» **TASK DESCRIPTION**:
Below is a listing. Set down exactly the lines from the one containing "31.2px; line-height: 36px;" through the one containing "460px; border: 1px", both ends included, and leave out the rest.

» **DATA FOR REVIEW**:
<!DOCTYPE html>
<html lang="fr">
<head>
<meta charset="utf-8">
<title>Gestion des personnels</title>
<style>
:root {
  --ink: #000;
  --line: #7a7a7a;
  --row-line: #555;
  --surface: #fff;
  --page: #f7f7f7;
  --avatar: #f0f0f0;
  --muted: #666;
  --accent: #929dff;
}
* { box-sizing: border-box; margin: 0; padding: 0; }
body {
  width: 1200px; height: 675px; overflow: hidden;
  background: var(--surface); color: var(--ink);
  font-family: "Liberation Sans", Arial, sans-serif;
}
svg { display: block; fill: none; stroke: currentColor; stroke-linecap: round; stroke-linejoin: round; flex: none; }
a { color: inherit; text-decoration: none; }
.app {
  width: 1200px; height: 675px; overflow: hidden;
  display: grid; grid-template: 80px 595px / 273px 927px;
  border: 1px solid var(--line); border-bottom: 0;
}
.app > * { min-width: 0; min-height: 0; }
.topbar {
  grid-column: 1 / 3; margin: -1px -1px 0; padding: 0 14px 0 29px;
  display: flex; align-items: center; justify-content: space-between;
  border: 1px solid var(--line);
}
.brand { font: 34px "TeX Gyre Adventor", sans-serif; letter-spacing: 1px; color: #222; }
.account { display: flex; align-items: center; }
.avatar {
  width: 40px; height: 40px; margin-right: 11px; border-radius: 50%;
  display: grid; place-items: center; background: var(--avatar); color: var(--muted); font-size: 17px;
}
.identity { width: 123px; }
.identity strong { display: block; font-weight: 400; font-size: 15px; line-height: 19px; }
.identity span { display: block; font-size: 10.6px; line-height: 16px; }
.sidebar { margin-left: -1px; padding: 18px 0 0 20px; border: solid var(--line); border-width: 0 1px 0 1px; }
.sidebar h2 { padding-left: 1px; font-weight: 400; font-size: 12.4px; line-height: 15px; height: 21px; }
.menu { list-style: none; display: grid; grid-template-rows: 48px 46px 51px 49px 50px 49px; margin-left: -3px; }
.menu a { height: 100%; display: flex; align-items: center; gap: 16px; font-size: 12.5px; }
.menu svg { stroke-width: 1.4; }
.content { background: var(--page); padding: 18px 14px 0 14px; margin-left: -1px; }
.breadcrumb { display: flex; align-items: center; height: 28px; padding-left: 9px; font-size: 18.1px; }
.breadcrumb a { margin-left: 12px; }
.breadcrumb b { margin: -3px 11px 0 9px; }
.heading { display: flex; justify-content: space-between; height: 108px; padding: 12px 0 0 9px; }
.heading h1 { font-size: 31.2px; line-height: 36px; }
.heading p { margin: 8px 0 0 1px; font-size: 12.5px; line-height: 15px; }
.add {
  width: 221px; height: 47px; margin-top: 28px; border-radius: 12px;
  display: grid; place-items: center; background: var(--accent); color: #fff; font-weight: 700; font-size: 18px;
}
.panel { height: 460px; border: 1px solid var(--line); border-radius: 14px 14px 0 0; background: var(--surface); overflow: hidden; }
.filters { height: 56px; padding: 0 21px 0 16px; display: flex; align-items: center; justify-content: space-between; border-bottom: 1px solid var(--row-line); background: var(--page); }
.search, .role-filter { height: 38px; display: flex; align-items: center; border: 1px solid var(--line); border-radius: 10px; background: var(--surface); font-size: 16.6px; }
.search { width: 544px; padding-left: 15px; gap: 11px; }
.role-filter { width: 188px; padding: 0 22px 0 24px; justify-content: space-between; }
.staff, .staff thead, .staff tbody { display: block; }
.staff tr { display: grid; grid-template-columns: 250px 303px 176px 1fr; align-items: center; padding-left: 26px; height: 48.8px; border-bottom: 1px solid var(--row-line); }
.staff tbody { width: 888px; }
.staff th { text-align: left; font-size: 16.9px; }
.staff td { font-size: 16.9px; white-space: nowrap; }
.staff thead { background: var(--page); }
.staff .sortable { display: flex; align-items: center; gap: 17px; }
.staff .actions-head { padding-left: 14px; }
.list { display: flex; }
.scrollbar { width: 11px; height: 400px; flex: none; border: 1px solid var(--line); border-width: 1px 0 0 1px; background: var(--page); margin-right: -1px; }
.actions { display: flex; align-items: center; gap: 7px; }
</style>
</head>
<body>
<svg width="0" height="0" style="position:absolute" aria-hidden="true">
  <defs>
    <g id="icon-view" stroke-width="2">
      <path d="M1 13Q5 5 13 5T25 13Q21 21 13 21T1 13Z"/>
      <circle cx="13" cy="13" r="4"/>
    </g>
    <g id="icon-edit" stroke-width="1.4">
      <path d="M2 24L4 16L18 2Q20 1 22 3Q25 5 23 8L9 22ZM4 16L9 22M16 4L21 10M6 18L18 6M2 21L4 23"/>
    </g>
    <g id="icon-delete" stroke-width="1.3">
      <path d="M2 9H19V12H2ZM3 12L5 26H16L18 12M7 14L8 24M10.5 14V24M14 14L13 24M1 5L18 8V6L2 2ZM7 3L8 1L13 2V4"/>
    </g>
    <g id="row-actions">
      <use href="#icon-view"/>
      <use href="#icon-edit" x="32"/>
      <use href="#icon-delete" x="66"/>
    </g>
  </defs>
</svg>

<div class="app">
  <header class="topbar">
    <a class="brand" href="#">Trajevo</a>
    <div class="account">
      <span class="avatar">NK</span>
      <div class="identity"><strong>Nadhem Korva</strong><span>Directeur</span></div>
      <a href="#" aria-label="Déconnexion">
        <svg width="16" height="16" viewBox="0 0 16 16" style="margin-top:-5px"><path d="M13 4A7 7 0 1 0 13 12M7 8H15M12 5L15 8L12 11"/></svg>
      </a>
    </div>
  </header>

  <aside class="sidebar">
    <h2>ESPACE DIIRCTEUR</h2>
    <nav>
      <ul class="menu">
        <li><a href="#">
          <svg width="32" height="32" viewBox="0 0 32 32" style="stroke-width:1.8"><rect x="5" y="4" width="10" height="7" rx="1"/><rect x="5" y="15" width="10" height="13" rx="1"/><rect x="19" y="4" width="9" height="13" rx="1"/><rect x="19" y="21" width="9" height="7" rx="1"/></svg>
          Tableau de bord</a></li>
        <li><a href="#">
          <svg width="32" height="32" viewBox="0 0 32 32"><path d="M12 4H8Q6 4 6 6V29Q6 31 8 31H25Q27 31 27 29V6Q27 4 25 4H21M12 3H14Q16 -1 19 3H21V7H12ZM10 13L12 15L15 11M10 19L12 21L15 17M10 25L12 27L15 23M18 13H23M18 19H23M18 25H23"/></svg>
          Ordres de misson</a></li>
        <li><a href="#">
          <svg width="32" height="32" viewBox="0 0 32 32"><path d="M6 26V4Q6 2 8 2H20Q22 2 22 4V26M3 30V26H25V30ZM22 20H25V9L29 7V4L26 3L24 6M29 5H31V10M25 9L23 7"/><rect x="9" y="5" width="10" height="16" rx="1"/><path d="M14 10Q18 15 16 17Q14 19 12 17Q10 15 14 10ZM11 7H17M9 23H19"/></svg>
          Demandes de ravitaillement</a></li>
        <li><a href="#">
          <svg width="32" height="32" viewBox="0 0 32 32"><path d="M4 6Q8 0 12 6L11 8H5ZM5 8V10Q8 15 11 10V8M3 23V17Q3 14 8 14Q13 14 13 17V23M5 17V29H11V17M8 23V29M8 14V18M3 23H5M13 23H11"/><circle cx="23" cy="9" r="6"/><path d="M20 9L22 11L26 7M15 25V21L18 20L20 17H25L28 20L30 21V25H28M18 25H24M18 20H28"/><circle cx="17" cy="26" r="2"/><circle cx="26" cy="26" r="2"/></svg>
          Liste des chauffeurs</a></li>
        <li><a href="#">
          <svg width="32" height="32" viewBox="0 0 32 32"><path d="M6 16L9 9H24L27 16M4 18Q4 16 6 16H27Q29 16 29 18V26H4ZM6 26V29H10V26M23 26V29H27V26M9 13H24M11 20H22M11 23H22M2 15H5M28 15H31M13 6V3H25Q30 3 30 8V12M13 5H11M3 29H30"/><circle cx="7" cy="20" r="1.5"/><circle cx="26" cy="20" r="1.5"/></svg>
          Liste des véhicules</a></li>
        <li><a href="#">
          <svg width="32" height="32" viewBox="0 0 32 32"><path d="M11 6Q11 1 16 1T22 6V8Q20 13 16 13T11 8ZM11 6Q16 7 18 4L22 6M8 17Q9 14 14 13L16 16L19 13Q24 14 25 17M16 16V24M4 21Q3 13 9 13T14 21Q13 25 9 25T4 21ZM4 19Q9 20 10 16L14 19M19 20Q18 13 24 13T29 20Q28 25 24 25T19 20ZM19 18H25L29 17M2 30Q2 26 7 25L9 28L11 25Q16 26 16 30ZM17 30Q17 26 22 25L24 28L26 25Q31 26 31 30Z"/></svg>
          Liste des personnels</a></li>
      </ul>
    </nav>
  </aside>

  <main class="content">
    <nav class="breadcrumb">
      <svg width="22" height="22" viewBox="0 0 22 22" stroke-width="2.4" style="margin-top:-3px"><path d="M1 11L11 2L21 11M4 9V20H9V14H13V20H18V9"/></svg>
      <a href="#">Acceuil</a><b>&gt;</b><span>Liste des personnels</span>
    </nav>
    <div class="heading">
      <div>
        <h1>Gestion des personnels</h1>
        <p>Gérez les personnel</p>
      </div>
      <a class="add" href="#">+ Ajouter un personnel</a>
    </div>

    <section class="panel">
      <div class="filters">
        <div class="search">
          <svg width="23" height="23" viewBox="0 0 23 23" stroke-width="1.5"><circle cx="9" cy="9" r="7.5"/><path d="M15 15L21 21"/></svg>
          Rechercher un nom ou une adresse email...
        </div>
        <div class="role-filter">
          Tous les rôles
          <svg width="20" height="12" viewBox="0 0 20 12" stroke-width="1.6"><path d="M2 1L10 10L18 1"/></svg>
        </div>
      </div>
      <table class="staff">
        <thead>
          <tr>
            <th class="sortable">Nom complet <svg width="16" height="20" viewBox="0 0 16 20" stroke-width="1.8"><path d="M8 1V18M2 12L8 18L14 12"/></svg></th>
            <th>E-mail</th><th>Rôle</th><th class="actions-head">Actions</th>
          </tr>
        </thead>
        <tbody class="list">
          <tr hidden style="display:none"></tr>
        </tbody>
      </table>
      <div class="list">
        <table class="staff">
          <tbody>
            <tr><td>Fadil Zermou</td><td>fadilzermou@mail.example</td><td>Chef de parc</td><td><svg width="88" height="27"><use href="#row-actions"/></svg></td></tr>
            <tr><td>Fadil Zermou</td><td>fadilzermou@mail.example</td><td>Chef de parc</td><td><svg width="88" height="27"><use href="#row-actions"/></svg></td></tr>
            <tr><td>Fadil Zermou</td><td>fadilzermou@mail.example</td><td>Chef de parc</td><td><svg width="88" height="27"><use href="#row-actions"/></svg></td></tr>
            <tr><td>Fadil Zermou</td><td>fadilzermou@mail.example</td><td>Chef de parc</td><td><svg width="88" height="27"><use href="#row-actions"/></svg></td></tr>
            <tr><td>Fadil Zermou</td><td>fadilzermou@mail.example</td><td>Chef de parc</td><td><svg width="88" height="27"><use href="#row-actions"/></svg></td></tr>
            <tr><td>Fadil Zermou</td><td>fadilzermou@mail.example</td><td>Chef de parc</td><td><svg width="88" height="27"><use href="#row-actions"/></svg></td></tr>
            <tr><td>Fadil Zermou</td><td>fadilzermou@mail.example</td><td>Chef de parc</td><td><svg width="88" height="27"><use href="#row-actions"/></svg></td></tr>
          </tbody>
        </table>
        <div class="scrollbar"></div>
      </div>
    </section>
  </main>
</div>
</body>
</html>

» **RESPONSE BELOW**:
.heading h1 { font-size: 31.2px; line-height: 36px; }
.heading p { margin: 8px 0 0 1px; font-size: 12.5px; line-height: 15px; }
.add {
  width: 221px; height: 47px; margin-top: 28px; border-radius: 12px;
  display: grid; place-items: center; background: var(--accent); color: #fff; font-weight: 700; font-size: 18px;
}
.panel { height: 460px; border: 1px solid var(--line); border-radius: 14px 14px 0 0; background: var(--surface); overflow: hidden; }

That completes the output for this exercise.